··· Task input
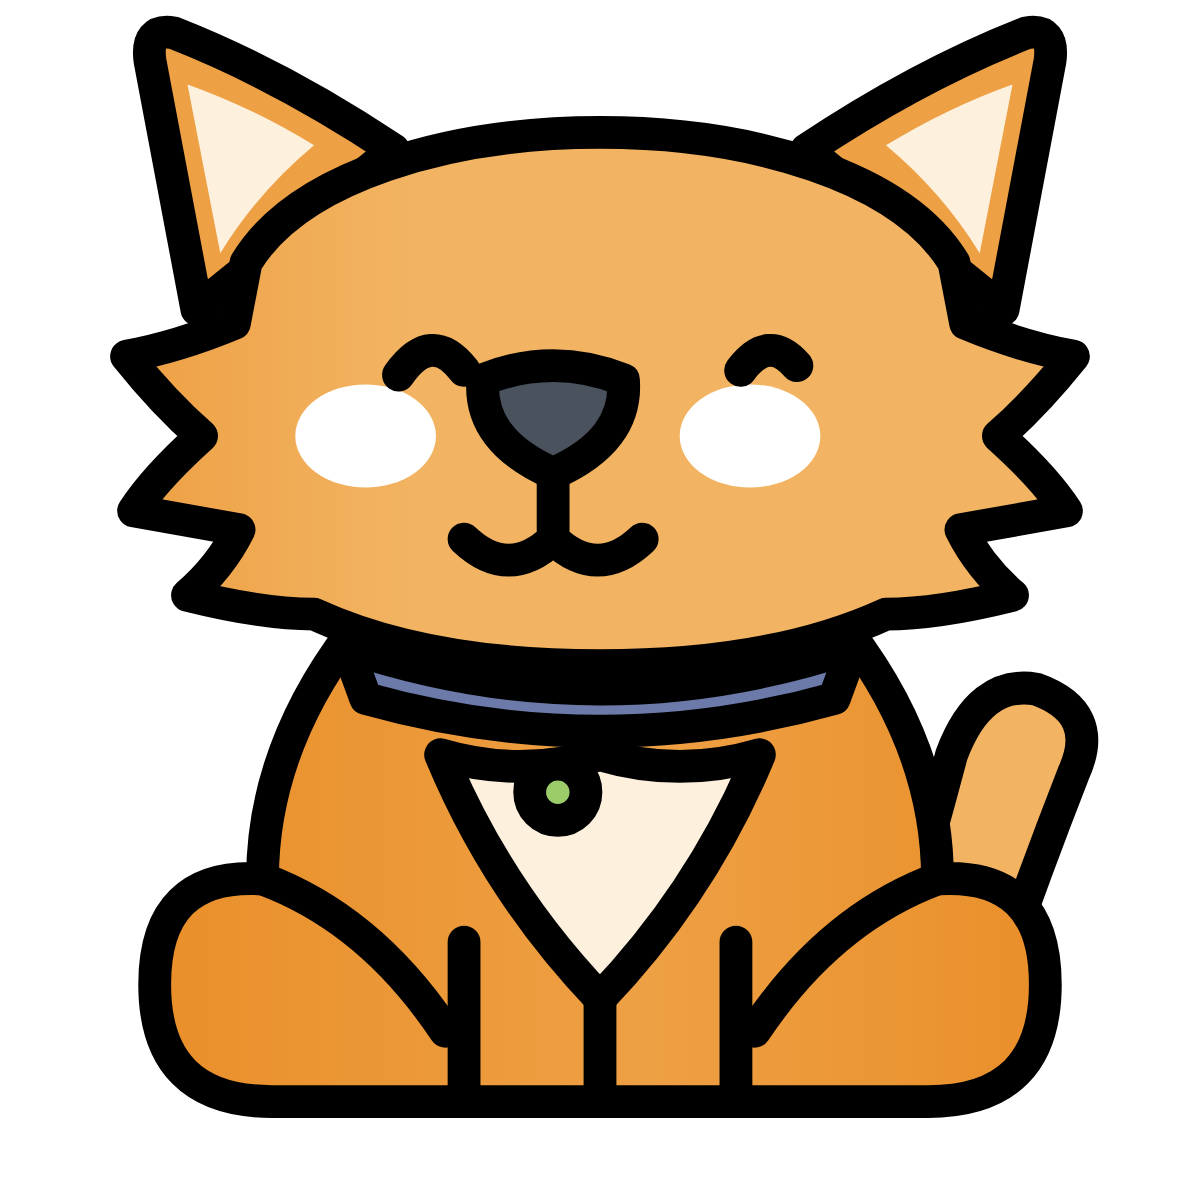
<!DOCTYPE html>
<html lang="en">
<head>
<meta charset="utf-8">
<title>Sitting Kitten Icon</title>
<style>
  :root {
    --fur: #eea044;
    --fur-light: #f2b462;
    --fur-shade: #e98f2a;
    --cream: #fdf1de;
    --cheek: #ffffff;
    --nose: #4a525e;
    --collar: #6b7aa8;
    --tag: #9ccc6a;
    --ink: #000000;
    --page: #ffffff;
  }
  html, body {
    margin: 0;
    padding: 0;
    width: 1200px;
    height: 1200px;
    overflow: hidden;
    background: var(--page);
  }
  .kitten {
    display: block;
    width: 1200px;
    height: 1200px;
  }
  .outline {
    stroke: var(--ink);
    stroke-width: 14;
    stroke-linejoin: round;
    stroke-linecap: round;
  }
  .line { fill: none; }
  .fur { fill: var(--fur); }
  .fur-light { fill: var(--fur-light); }
  .cream { fill: var(--cream); }
  .cheek { fill: var(--cheek); }
  .nose { fill: var(--nose); }
  .collar { fill: var(--collar); }
  .tag { fill: var(--tag); }
</style>
</head>
<body>
<svg class="kitten" viewBox="0 0 512 512" role="img" aria-label="Smiling orange kitten sitting with a collar">
  <defs>
    <linearGradient id="body-shade" x1="0" y1="0" x2="1" y2="0">
      <stop offset="0" stop-color="var(--fur-shade)"/>
      <stop offset="0.55" stop-color="var(--fur)"/>
      <stop offset="1" stop-color="var(--fur-shade)"/>
    </linearGradient>
    <linearGradient id="head-shade" x1="0" y1="0" x2="1" y2="0">
      <stop offset="0" stop-color="var(--fur)"/>
      <stop offset="0.3" stop-color="var(--fur-light)"/>
      <stop offset="1" stop-color="var(--fur-light)"/>
    </linearGradient>
  </defs>

  <g id="tail">
    <path class="fur-light outline" d="M384,400 Q396,360 406,322 Q418,290 442,294 Q470,304 458,330 Q440,376 422,428 Z"/>
  </g>

  <g id="body">
    <path fill="url(#body-shade)" class="outline" d="M150,270 Q112,320 112,375 Q66,372 66,420 Q66,470 116,470 L396,470 Q446,470 446,420 Q446,372 400,375 Q400,320 362,270 Z"/>
    <path class="cream outline" d="M188,322 Q222,332 256,322 Q290,332 324,322 Q300,380 256,426 Q212,380 188,322 Z"/>
    <path class="line outline" d="M112,375 Q158,392 190,440"/>
    <path class="line outline" d="M400,375 Q354,392 322,440"/>
    <path class="line outline" d="M198,402 L198,470"/>
    <path class="line outline" d="M314,402 L314,470"/>
    <path class="line outline" d="M256,426 L256,470"/>
  </g>

  <g id="collar">
    <path class="collar outline" d="M148,276 Q256,312 364,276 L356,298 Q256,326 156,298 Z"/>
    <circle class="tag outline" cx="238" cy="338" r="12"/>
  </g>

  <g id="ears">
    <path class="fur outline" d="M168,64 Q120,32 74,14 Q62,12 64,26 L84,132 Z"/>
    <path class="cream" d="M80,36 L94,108 Q110,82 134,62 Q108,46 80,36 Z"/>
    <path class="fur outline" d="M344,64 Q392,32 438,14 Q450,12 448,26 L428,132 Z"/>
    <path class="cream" d="M432,36 L418,108 Q402,82 378,62 Q404,46 432,36 Z"/>
  </g>

  <g id="head">
    <path fill="url(#head-shade)" class="outline" d="M105,112 C150,38 362,38 407,112 L412,138 Q436,148 458,152 Q442,172 426,186 Q446,204 455,218 Q432,222 410,226 Q418,242 432,254 Q400,262 378,262 Q330,284 256,284 Q182,284 134,262 Q112,262 80,254 Q94,242 102,226 Q80,222 57,218 Q66,204 86,186 Q70,172 54,152 Q76,148 100,138 Z"/>
  </g>

  <g id="face">
    <ellipse class="cheek" cx="156" cy="186" rx="30" ry="22"/>
    <ellipse class="cheek" cx="320" cy="186" rx="30" ry="22"/>
    <path class="line outline" d="M170,160 Q184,140 198,158"/>
    <path class="line outline" d="M316,158 Q328,142 340,156"/>
    <path class="nose outline" d="M206,162 Q236,150 266,162 Q268,188 236,202 Q204,188 206,162 Z"/>
    <path class="line outline" d="M236,202 L236,226"/>
    <path class="line outline" d="M198,230 Q217,248 236,230 Q255,248 274,230"/>
  </g>
</svg>
</body>
</html>
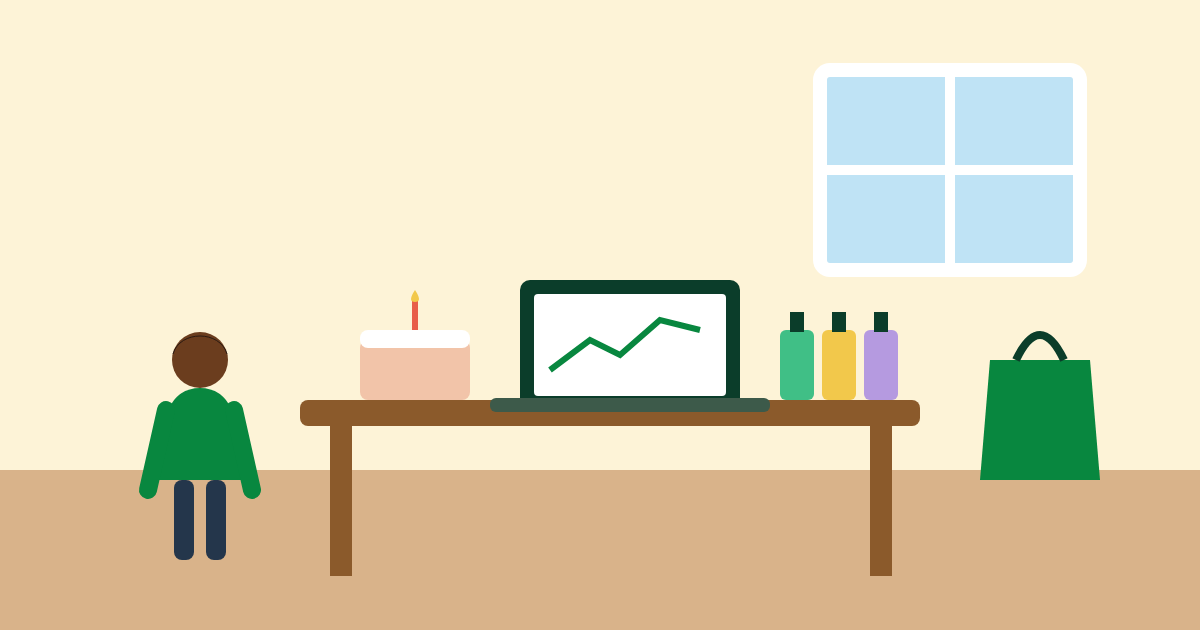
<!DOCTYPE html>
<html lang="en">
<head>
<meta charset="utf-8">
<title>Desk by the window</title>
<style>
:root {
  --wall: #fdf3d7;
  --floor: #d9b38a;
  --wood: #8b5a2b;
  --green: #08873f;
  --dark-green: #0b3d2a;
  --laptop-base: #3d5a4a;
  --white: #ffffff;
  --sky: #bfe3f5;
  --sponge: #f2c4a9;
  --candle: #e85d4a;
  --yellow: #f2c84b;
  --mint: #40bf86;
  --lilac: #b59ae0;
  --skin: #6b3d1e;
  --hair: #2a1a12;
  --trousers: #24364b;
}
html, body { margin: 0; overflow: hidden; background: var(--wall); }
svg { display: block; width: 1200px; height: 630px; }
.floor { fill: var(--floor); }
.table { fill: var(--wood); }
.frame, .icing, .screen { fill: var(--white); }
.pane { fill: var(--sky); }
.sponge { fill: var(--sponge); }
.candle { fill: var(--candle); }
.flame { fill: var(--yellow); }
.lid, .cap { fill: var(--dark-green); }
.base { fill: var(--laptop-base); }
.chart { fill: none; stroke: var(--green); stroke-width: 6; }
.mint { fill: var(--mint); }
.yellow { fill: var(--yellow); }
.lilac { fill: var(--lilac); }
.bag, .shirt { fill: var(--green); }
.handle { fill: none; stroke: var(--dark-green); stroke-width: 8; }
.arm { stroke: var(--green); stroke-width: 18; stroke-linecap: round; }
.head { fill: var(--skin); }
.hair { fill: none; stroke: var(--hair); stroke-width: 1; }
.leg { fill: var(--trousers); }
</style>
</head>
<body>
<svg viewBox="0 0 1200 630" role="img" aria-label="A person beside a table with a cake, a laptop and three bottles, near a window and a shopping bag">
  <defs>
    <rect id="bottle-body" y="330" width="34" height="70" rx="6"/>
    <rect id="bottle-cap" class="cap" x="10" y="312" width="14" height="20"/>
  </defs>

  <rect class="floor" y="470" width="1200" height="160"/>

  <g id="window">
    <rect class="frame" x="813" y="63" width="274" height="214" rx="17"/>
    <rect class="pane" x="827" y="77" width="246" height="186" rx="3"/>
    <rect class="frame" x="945" y="70" width="10" height="200"/>
    <rect class="frame" x="820" y="165" width="260" height="10"/>
  </g>

  <g id="table" class="table">
    <rect x="300" y="400" width="620" height="26" rx="8"/>
    <rect x="330" y="420" width="22" height="156"/>
    <rect x="870" y="420" width="22" height="156"/>
  </g>

  <g id="cake">
    <rect class="sponge" x="360" y="340" width="110" height="60" rx="8"/>
    <rect class="icing" x="360" y="330" width="110" height="18" rx="8"/>
    <rect class="candle" x="412" y="300" width="6" height="30"/>
    <path class="flame" d="M415 290Q423 302 415 302Q407 302 415 290Z"/>
  </g>

  <g id="laptop">
    <path class="lid" d="M520 400V290A10 10 0 0 1 530 280H730A10 10 0 0 1 740 290V400Z"/>
    <rect class="screen" x="534" y="294" width="192" height="102" rx="4"/>
    <polyline class="chart" points="550,370 590,340 620,355 660,320 700,330"/>
    <rect class="base" x="490" y="398" width="280" height="14" rx="6"/>
  </g>

  <g id="bottles">
    <g transform="translate(780 0)"><use href="#bottle-body" class="mint"/><use href="#bottle-cap"/></g>
    <g transform="translate(822 0)"><use href="#bottle-body" class="yellow"/><use href="#bottle-cap"/></g>
    <g transform="translate(864 0)"><use href="#bottle-body" class="lilac"/><use href="#bottle-cap"/></g>
  </g>

  <g id="shopping-bag">
    <polygon class="bag" points="990,360 1090,360 1100,480 980,480"/>
    <path class="handle" d="M1016 360Q1040 310 1064 360"/>
  </g>

  <g id="person">
    <circle class="head" cx="200" cy="360" r="28"/>
    <path class="hair" d="M173 354C180 330 220 330 227 354"/>
    <path class="shirt" d="M158 480L168 410Q178 388 200 388Q222 388 232 410L242 480Z"/>
    <line class="arm" x1="166" y1="410" x2="148" y2="490"/>
    <line class="arm" x1="234" y1="410" x2="252" y2="490"/>
    <rect class="leg" x="174" y="480" width="20" height="80" rx="8"/>
    <rect class="leg" x="206" y="480" width="20" height="80" rx="8"/>
  </g>
</svg>
</body>
</html>
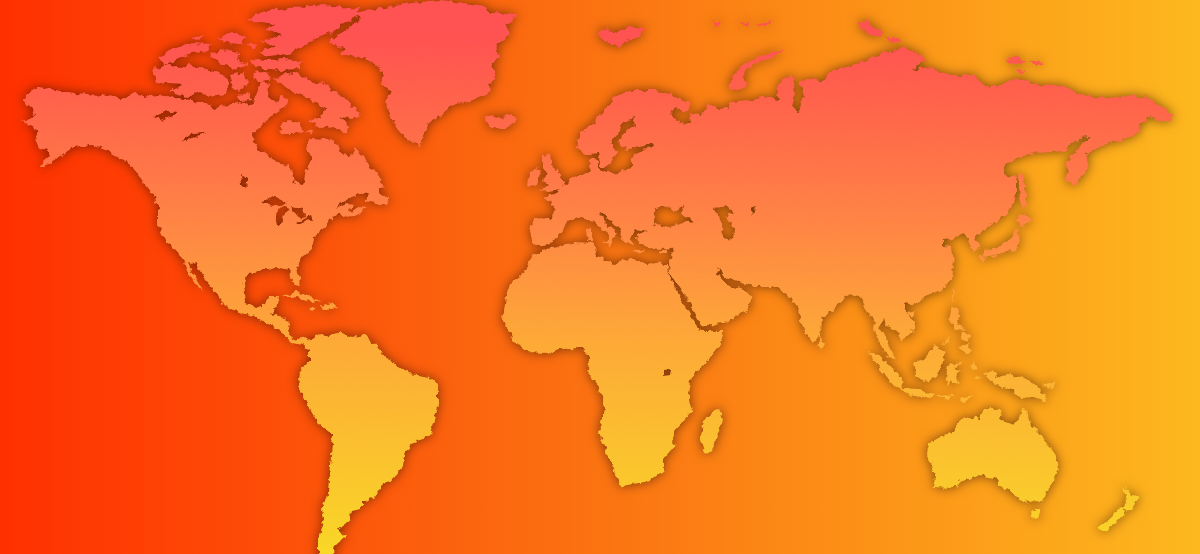
<!DOCTYPE html>
<html lang="en">
<head>
<meta charset="utf-8">
<title>World map</title>
<style>
:root {
  --sea-west: #ff3000;
  --sea-mid: #fb6c10;
  --sea-east: #fdb81e;
  --land-north: #ff5252;
  --land-upper: #ff634b;
  --land-mid: #ff8146;
  --land-lower: #fdaa37;
  --land-south: #f9d727;
  --shadow: #2e0d00;
}
html, body { margin: 0; overflow: hidden; background: var(--sea-mid); }
.map { display: block; width: 1200px; height: 554px; }
.land { fill: url(#land-fill); fill-rule: evenodd; }
</style>
</head>
<body>
<svg class="map" viewBox="0 0 1200 554" role="img" aria-label="World map in red, orange and yellow">
  <defs>
    <linearGradient id="sea-fill">
      <stop offset="0" stop-color="var(--sea-west)"/>
      <stop offset=".45" stop-color="var(--sea-mid)"/>
      <stop offset="1" stop-color="var(--sea-east)"/>
    </linearGradient>
    <linearGradient id="land-fill" gradientUnits="userSpaceOnUse" x1="0" y1="0" x2="0" y2="554">
      <stop offset=".06" stop-color="var(--land-north)"/>
      <stop offset=".18" stop-color="var(--land-upper)"/>
      <stop offset=".38" stop-color="var(--land-mid)"/>
      <stop offset=".62" stop-color="var(--land-lower)"/>
      <stop offset="1" stop-color="var(--land-south)"/>
    </linearGradient>
    <filter id="coast" filterUnits="userSpaceOnUse" x="-20" y="-20" width="1240" height="594" color-interpolation-filters="sRGB">
      <feTurbulence type="fractalNoise" baseFrequency=".16" numOctaves="2" seed="4" result="noise"/>
      <feDisplacementMap in="SourceGraphic" in2="noise" scale="7" xChannelSelector="R" yChannelSelector="G" result="rough"/>
      <feGaussianBlur in="rough" stdDeviation="6" result="soft"/>
      <feFlood flood-color="var(--shadow)" flood-opacity=".62"/>
      <feComposite in2="soft" operator="in" result="glow"/>
      <feMerge><feMergeNode in="glow"/><feMergeNode in="rough"/></feMerge>
    </filter>
  </defs>

  <rect id="sea" width="1200" height="554" fill="url(#sea-fill)"/>

  <g class="land" filter="url(#coast)">
    <path id="north-america" d="M22 100L28 93 40 87 55 90 75 93 100 95 122 98 135 93 150 97 165 95 175 98 190 100 205 103 215 108 228 105 240 102 250 105 257 96 261 82 269 84 268 97 276 102 282 96 289 100 284 108 273 114 263 124 252 136 258 150 275 160 291 168 294 182 303 184 306 170 311 158 307 148 311 138 325 139 336 143 340 153 349 157 355 147 364 157 371 168 379 176 383 186 376 193 360 194 346 199 336 208 347 204 353 205 349 212 361 207 367 209 354 216 343 217 340 213 329 220 325 228 314 237 312 249 303 257 296 267 300 283 297 286 291 278 289 270 275 267 262 271 247 273 244 285 246 301 256 308 265 305 268 297 278 297 276 309 270 315 285 318 290 323 288 335 295 340 305 337 314 343 308 350 302 345 292 343 283 333 270 325 255 316 240 313 222 304 218 295 205 280 196 264 188 261 194 276 203 291 195 284 188 272 185 262 175 250 165 240 158 225 158 208 155 197 145 184 133 168 120 158 105 150 90 144 75 147 62 156 45 166 38 166 50 156 47 150 39 148 35 139 38 130 23 122 36 116 32 108Z
      M154 117L168 111 178 112 170 117 160 120Z M182 140L192 133 206 132 196 137Z M240 174L247 180 246 189 241 184Z
      M262 203L273 196 287 203 281 206Z M278 224L276 214 283 207 290 209 284 214 282 224Z M291 207L303 209 306 216 297 218Z M297 222L311 216 312 219 300 224Z"/>
    <g id="canadian-arctic">
      <path d="M247 20L262 12 290 7 325 5 359 9 356 17 340 24 333 32 318 38 305 45 288 54 268 56 258 52 275 46 262 42 282 34 266 30 275 24Z"/>
      <path d="M156 83L153 69 168 64 182 68 190 64 206 69 222 73 230 82 226 94 210 97 200 92 186 97 170 91 182 85Z"/>
      <path d="M160 58L172 48 190 43 212 44 208 51 190 54 176 61 164 64Z"/>
      <path d="M210 55L226 49 240 53 236 60 248 64 240 69 224 66Z"/>
      <path d="M218 38L232 32 246 37 240 44 226 43Z"/>
      <path d="M249 59L268 60 285 59 302 62 300 69 280 70 260 68Z"/>
      <path d="M230 75L243 72 248 82 240 92 232 88Z M252 73L266 72 272 79 258 83Z"/>
      <path d="M274 79L286 73 302 75 312 82 325 83 333 91 345 97 352 106 361 114 352 119 341 117 348 127 346 133 332 127 321 129 308 121 322 117 324 108 313 101 305 95 292 92Z"/>
      <path d="M278 127L288 120 300 123 304 131 294 134 283 134Z M236 95L250 93 252 100 241 101Z M306 131L313 129 312 135Z M190 38L203 36 198 41Z M245 44L257 44 252 49Z"/>
    </g>
    <path id="greenland" d="M328 42L342 34 360 18 353 13 385 8 410 3 440 0 480 5 492 13 518 15 505 25 511 34 496 44 500 55 491 66 497 76 489 84 492 92 470 101 452 105 440 116 429 123 424 134 419 145 408 141 397 129 390 115 385 101 391 92 381 84 384 72 372 62 358 57 340 54 346 49Z"/>
    <path id="iceland" d="M484 117L492 115 501 118 512 114 516 121 505 128 492 127Z"/>
    <path id="newfoundland" d="M364 201L371 191 378 189 381 196 389 199 386 206 376 203Z"/>
    <path id="caribbean" d="M283 297L295 292 308 296 321 301 312 303 298 297Z M321 306L332 304 338 308 326 310Z M309 307L316 308 312 311Z M152 189L161 195 164 203 156 198Z"/>
    <path id="south-america" d="M306 344L313 338 322 333 328 336 342 333 352 337 365 335 378 347 385 358 398 365 409 374 430 377 438 384 438 405 435 420 430 435 413 443 404 455 403 466 394 477 382 486 375 498 362 502 362 508 351 510 350 521 339 529 345 536 335 546 336 562 318 562 318 540 324 518 322 509 328 492 330 465 333 435 319 425 308 406 298 387 300 372 309 361 309 350Z"/>

    <path id="eurasia" d="M533 244L530 231 533 218 553 219 554 206 544 197 557 193 565 184 577 177 587 173 592 171 588 161 593 157 598 161 598 169 605 173 620 172 631 168 631 158 640 150 654 148 652 143 636 147 626 150 619 145 622 135 636 125 634 118 623 122 618 134 611 143 617 152 609 166 601 167 598 153 585 155 577 147 580 133 592 126 604 111 613 98 630 90 655 90 676 96 691 104 689 111 674 109 670 114 681 124 691 122 690 113 702 114 708 104 722 109 735 102 753 101 764 95 780 101 777 88 785 77 793 76 795 93 792 106 799 112 804 95 799 82 808 78 823 82 830 71 855 65 880 54 905 47 927 59 911 70 930 67 950 75 974 75 984 86 1002 85 1015 78 1045 86 1060 84 1080 95 1118 98 1145 96 1157 104 1173 116 1167 123 1150 117 1139 124 1142 132 1120 141 1104 145 1087 153 1088 168 1074 186 1066 181 1067 162 1078 148 1091 137 1079 138 1064 151 1038 153 1020 157 1003 167 1003 174 1016 177 1016 195 1009 213 996 222 984 230 974 239 981 248 973 252 969 240 961 233 953 239 943 240 943 246 952 247 954 262 952 279 941 290 925 296 916 305 905 302 905 309 914 323 912 333 901 340 896 331 887 326 883 318 879 328 889 344 896 361 889 358 880 345 874 330 875 320 867 312 862 298 850 294 837 305 821 319 820 335 813 343 805 332 797 308 790 297 778 287 755 287 738 281 724 276 719 267 717 274 728 286 741 289 753 296 747 309 731 320 702 328 695 313 680 287 670 275 669 264 675 250 664 249 648 248 638 243 637 235 648 231 634 229 630 236 634 245 624 242 620 231 607 218 599 211 606 224 618 233 611 242 605 232 593 222 582 217 568 221 564 230 554 242 543 247Z
      M652 223L656 208 668 206 674 212 684 207 682 213 694 222 678 224 664 227Z
      M715 208L727 206 733 212 726 216 734 228 733 240 723 238 722 224Z M751 208L756 206 754 215Z"/>
    <g id="north-sea-islands">
      <path d="M542 156L550 153 551 162 556 170 564 181 562 189 540 192 549 184 542 180 548 174 542 167Z"/>
      <path d="M529 174L537 168 540 174 537 184 528 186Z"/>
    </g>
    <path id="mediterranean-islands" d="M587 230L592 229 592 240 588 240Z M602 241L612 239 611 246Z M634 250L646 250 638 253Z M659 251L667 249 663 254Z"/>
    <g id="arctic-islands">
      <path d="M596 33L608 29 616 33 625 27 644 29 638 38 624 41 618 49 608 43Z"/>
      <path d="M728 88L733 76 742 65 760 56 784 50 772 58 752 65 743 76 747 87 738 90Z"/>
      <path d="M858 23L868 20 874 28 884 31 880 37 866 34Z M886 37L898 37 900 42 888 42Z"/>
      <path d="M1005 60L1018 56 1026 62 1014 66Z M1028 60L1044 63 1036 66Z M1016 69L1026 70 1020 74Z"/>
      <path d="M712 22L721 22 718 26Z M740 23L750 22 746 27Z M756 24L772 21 766 26Z"/>
    </g>
    <path id="africa" d="M541 250L556 247 575 242 594 243 597 257 616 264 626 258 645 263 668 264 669 276 680 298 693 320 700 331 724 331 717 349 703 366 690 380 688 394 692 411 674 431 673 449 664 459 664 470 650 481 622 486 615 472 607 453 599 432 604 408 598 387 588 371 589 356 580 348 561 349 548 353 526 352 513 339 503 320 506 295 515 279 526 270 530 258Z M664 370L671 369 670 375 664 376Z"/>
    <path id="madagascar" d="M719 407L723 419 712 451 704 453 700 440 704 420Z"/>
    <path id="sri-lanka" d="M819 336L825 344 822 349 819 345Z"/>
    <g id="japan">
      <path d="M1019 172L1023 176 1027 195 1025 209 1020 205Z"/>
      <path d="M1019 213L1032 219 1022 226 1016 222Z"/>
      <path d="M1018 228L1020 242 1015 250 999 254 984 257 983 251 996 247 1006 240 1013 237Z"/>
      <path d="M979 254L986 258 983 263Z M990 256L998 255 993 260Z"/>
    </g>
    <path id="east-asian-islands" d="M952 289L955 292 952 301Z M908 313L916 311 912 318Z"/>
    <g id="philippines">
      <path d="M952 307L959 311 957 322 965 330 955 329 949 319Z"/>
      <path d="M961 332L970 334 968 341 960 338Z M960 346L969 343 971 353 962 352Z M942 345L950 335 948 342Z"/>
    </g>
    <g id="indonesia">
      <path d="M869 352L878 355 892 367 902 379 903 389 894 386 880 370Z"/>
      <path d="M902 389L918 390 934 394 930 397 907 394Z M936 395L956 396 948 399Z M960 399L972 395 964 403Z"/>
      <path d="M914 362L925 359 935 346 945 352 942 365 936 379 923 381 916 375Z"/>
      <path d="M948 365L965 361 953 369 960 372 955 376 959 386 952 380 948 387 945 376Z"/>
      <path d="M972 361L977 366 973 372Z M973 376L982 377 975 379Z"/>
      <path d="M984 372L994 371 998 378 1010 374 1026 379 1040 388 1048 402 1034 397 1022 398 1012 390 996 385Z M1042 386L1055 381 1052 388Z"/>
    </g>
    <path id="australia" d="M928 444L940 437 954 431 959 421 971 417 979 419 985 409 1002 409 999 419 1014 425 1019 418 1021 408 1027 412 1031 426 1041 433 1046 443 1055 452 1058 468 1051 485 1044 499 1030 503 1016 497 1010 488 1003 489 995 478 979 475 965 479 953 488 934 487 935 474 927 456Z"/>
    <path id="tasmania" d="M1031 510L1042 510 1038 519 1032 517Z"/>
    <g id="new-zealand">
      <path d="M1123 486L1130 494 1139 497 1132 510 1122 511 1127 501Z"/>
      <path d="M1120 507L1125 513 1115 523 1106 532 1098 528 1112 517Z"/>
    </g>
  </g>
</svg>
</body>
</html>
······
Whenever the word "display" turns up in a line of the listing above, copy the line.

*Task answer*:
    display: block;
svg { display: block; width: 1200px; height: 630px; }
.map { display: block; width: 1200px; height: 554px; }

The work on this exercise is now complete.